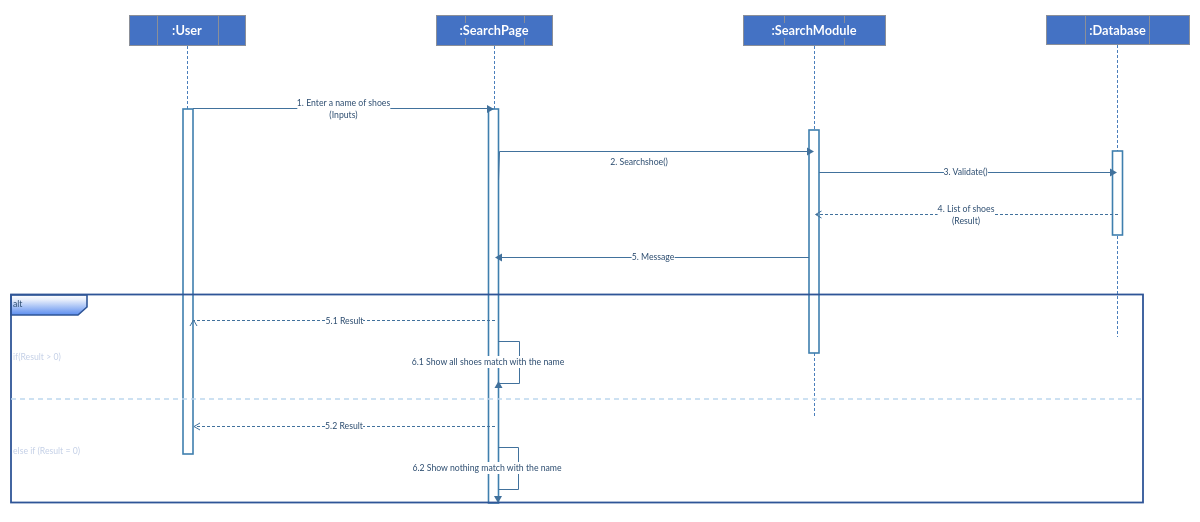
<!DOCTYPE html>
<html lang="en">
<head>
<meta charset="utf-8">
<title>Shoe search sequence diagram</title>
<style>
:root {
  --paper: #ffffff;
  --head: #4472c4;
  --head-edge: #8b8f98;
  --line: #41719c;
  --bar: #3f7fae;
  --lifeline: #4a7ebb;
  --frame: #2f5597;
  --divider: #bdd7ee;
  --guard: #c3cfe6;
  --ink: #2d4d70;
}
* { box-sizing: border-box; margin: 0; padding: 0; }
html, body { width: 1200px; height: 522px; overflow: hidden; background: var(--paper); }
.diagram {
  position: relative; width: 1200px; height: 522px; overflow: hidden;
  font-family: Lato, "Open Sans", sans-serif; font-size: 8.7px; line-height: 12px; color: var(--ink);
}
.lines { position: absolute; left: 0; top: 0; }
.participant {
  position: absolute; top: 15px; height: 31px;
  display: flex; align-items: center; justify-content: center;
  background: var(--head); border: 1px solid var(--head-edge);
}
.participant i {
  position: absolute; top: 0; bottom: 0;
  border: solid var(--head-edge); border-width: 0 1px;
}
.participant h2 {
  position: relative; left: -0.5px; background: var(--head); color: #fff;
  font-size: 12.8px; line-height: 15px; font-weight: 700; white-space: nowrap;
}
.user { left: 129px; width: 117px; }
.user i { left: 27px; width: 62px; }
.page { left: 436px; width: 117px; }
.page i { left: 28px; width: 60px; }
.module { left: 743px; width: 143px; }
.module i { left: 40px; width: 61px; }
.database { left: 1046px; width: 144px; height: 30px; }
.database i { left: 38px; width: 65px; }
.message {
  position: absolute; transform: translate(-50%, -50%);
  background: var(--paper); text-align: center; white-space: nowrap;
}
.fragment-name, .guard { position: absolute; left: 13px; white-space: nowrap; }
.fragment-name { top: 298px; }
.guard { color: var(--guard); }
</style>
</head>
<body>
<main class="diagram">
  <svg class="lines" width="1200" height="522" viewBox="0 0 1200 522" fill="none" aria-hidden="true">
    <defs>
      <linearGradient id="tab-fill" x1="0" y1="0" x2="0" y2="1">
        <stop offset="0" stop-color="#ffffff"/>
        <stop offset="0.25" stop-color="#e6edfb"/>
        <stop offset="1" stop-color="#5b8def"/>
      </linearGradient>
      <polygon id="arrowhead" points="0,0 -7,-4 -7,4" fill="var(--line)"/>
      <polyline id="open-head" points="-6,-3.5 0,0 -6,3.5" stroke="var(--line)"/>
    </defs>

    <g id="lifelines" stroke="var(--lifeline)" stroke-dasharray="3 2">
      <path d="M187.5 46V109M494.5 46V109M814.5 46V130M814.5 353V416M1117.5 45V151M1117.5 236V337"/>
    </g>

    <g id="activations" stroke="var(--bar)" stroke-width="1.6" fill="var(--paper)">
      <rect x="183" y="109" width="10" height="345"/>
      <rect x="488.5" y="109" width="10" height="394"/>
      <rect x="809" y="130" width="10" height="223"/>
      <rect x="1112.5" y="151" width="10" height="84"/>
    </g>

    <g id="fragment">
      <polygon points="11,295 87,295 87,307 78,315 11,315" fill="url(#tab-fill)" stroke="var(--frame)" stroke-width="1.6"/>
      <rect x="11" y="294.5" width="1132" height="208" stroke="var(--frame)" stroke-width="1.8"/>
      <path d="M11 399H1143" stroke="var(--divider)" stroke-width="1.3" stroke-dasharray="5 4"/>
    </g>

    <g id="calls" stroke="var(--line)">
      <path d="M193 108.5H488M498.5 180L499.5 151.5H808M819 172.5H1111M809 257.5H502"/>
      <path d="M498 341.5H519.5V383.5H498.5M498 447.5H518.5V489.5H498.5"/>
    </g>
    <g id="returns" stroke="var(--line)" stroke-dasharray="3 2">
      <path d="M1118 214.5H816M495 320.5H194M495 426.5H195"/>
    </g>
    <g id="heads">
      <use href="#arrowhead" x="494" y="109"/>
      <use href="#arrowhead" x="814" y="151.5"/>
      <use href="#arrowhead" x="1117" y="172.5"/>
      <use href="#arrowhead" transform="translate(495 257.5) rotate(180)"/>
      <use href="#arrowhead" transform="translate(498.5 381) rotate(-90)"/>
      <use href="#arrowhead" transform="translate(498 503) rotate(90)"/>
      <use href="#open-head" transform="translate(815.5 214.5) rotate(180)"/>
      <use href="#open-head" transform="translate(193.5 320) rotate(-90)"/>
      <use href="#open-head" transform="translate(194 426.5) rotate(180)"/>
    </g>
  </svg>

  <header class="participant user"><i></i><h2>:User</h2></header>
  <header class="participant page"><i></i><h2>:SearchPage</h2></header>
  <header class="participant module"><i></i><h2>:SearchModule</h2></header>
  <header class="participant database"><i></i><h2>:Database</h2></header>

  <p class="message" style="left:343.5px;top:109px">1. Enter a name of shoes<br>(Inputs)</p>
  <p class="message" style="left:639px;top:162px">2. Searchshoe()</p>
  <p class="message" style="left:965.5px;top:172px">3. Validate()</p>
  <p class="message" style="left:966px;top:215px">4. List of shoes<br>(Result)</p>
  <p class="message" style="left:653px;top:257px">5. Message</p>
  <p class="message" style="left:344.5px;top:321px">5.1 Result</p>
  <p class="message" style="left:488px;top:362px">6.1 Show all shoes match with the name</p>
  <p class="message" style="left:344px;top:426px">5.2 Result</p>
  <p class="message" style="left:487px;top:468px">6.2 Show nothing match with the name</p>

  <p class="fragment-name">alt</p>
  <p class="guard" style="top:351px">if(Result &gt; 0)</p>
  <p class="guard" style="top:445px">else if (Result = 0)</p>
</main>
</body>
</html>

* Exercise aim
Scan the material above for the string "message" and copy every line that has it.

* Expected answer
.message {
  <p class="message" style="left:343.5px;top:109px">1. Enter a name of shoes<br>(Inputs)</p>
  <p class="message" style="left:639px;top:162px">2. Searchshoe()</p>
  <p class="message" style="left:965.5px;top:172px">3. Validate()</p>
  <p class="message" style="left:966px;top:215px">4. List of shoes<br>(Result)</p>
  <p class="message" style="left:653px;top:257px">5. Message</p>
  <p class="message" style="left:344.5px;top:321px">5.1 Result</p>
  <p class="message" style="left:488px;top:362px">6.1 Show all shoes match with the name</p>
  <p class="message" style="left:344px;top:426px">5.2 Result</p>
  <p class="message" style="left:487px;top:468px">6.2 Show nothing match with the name</p>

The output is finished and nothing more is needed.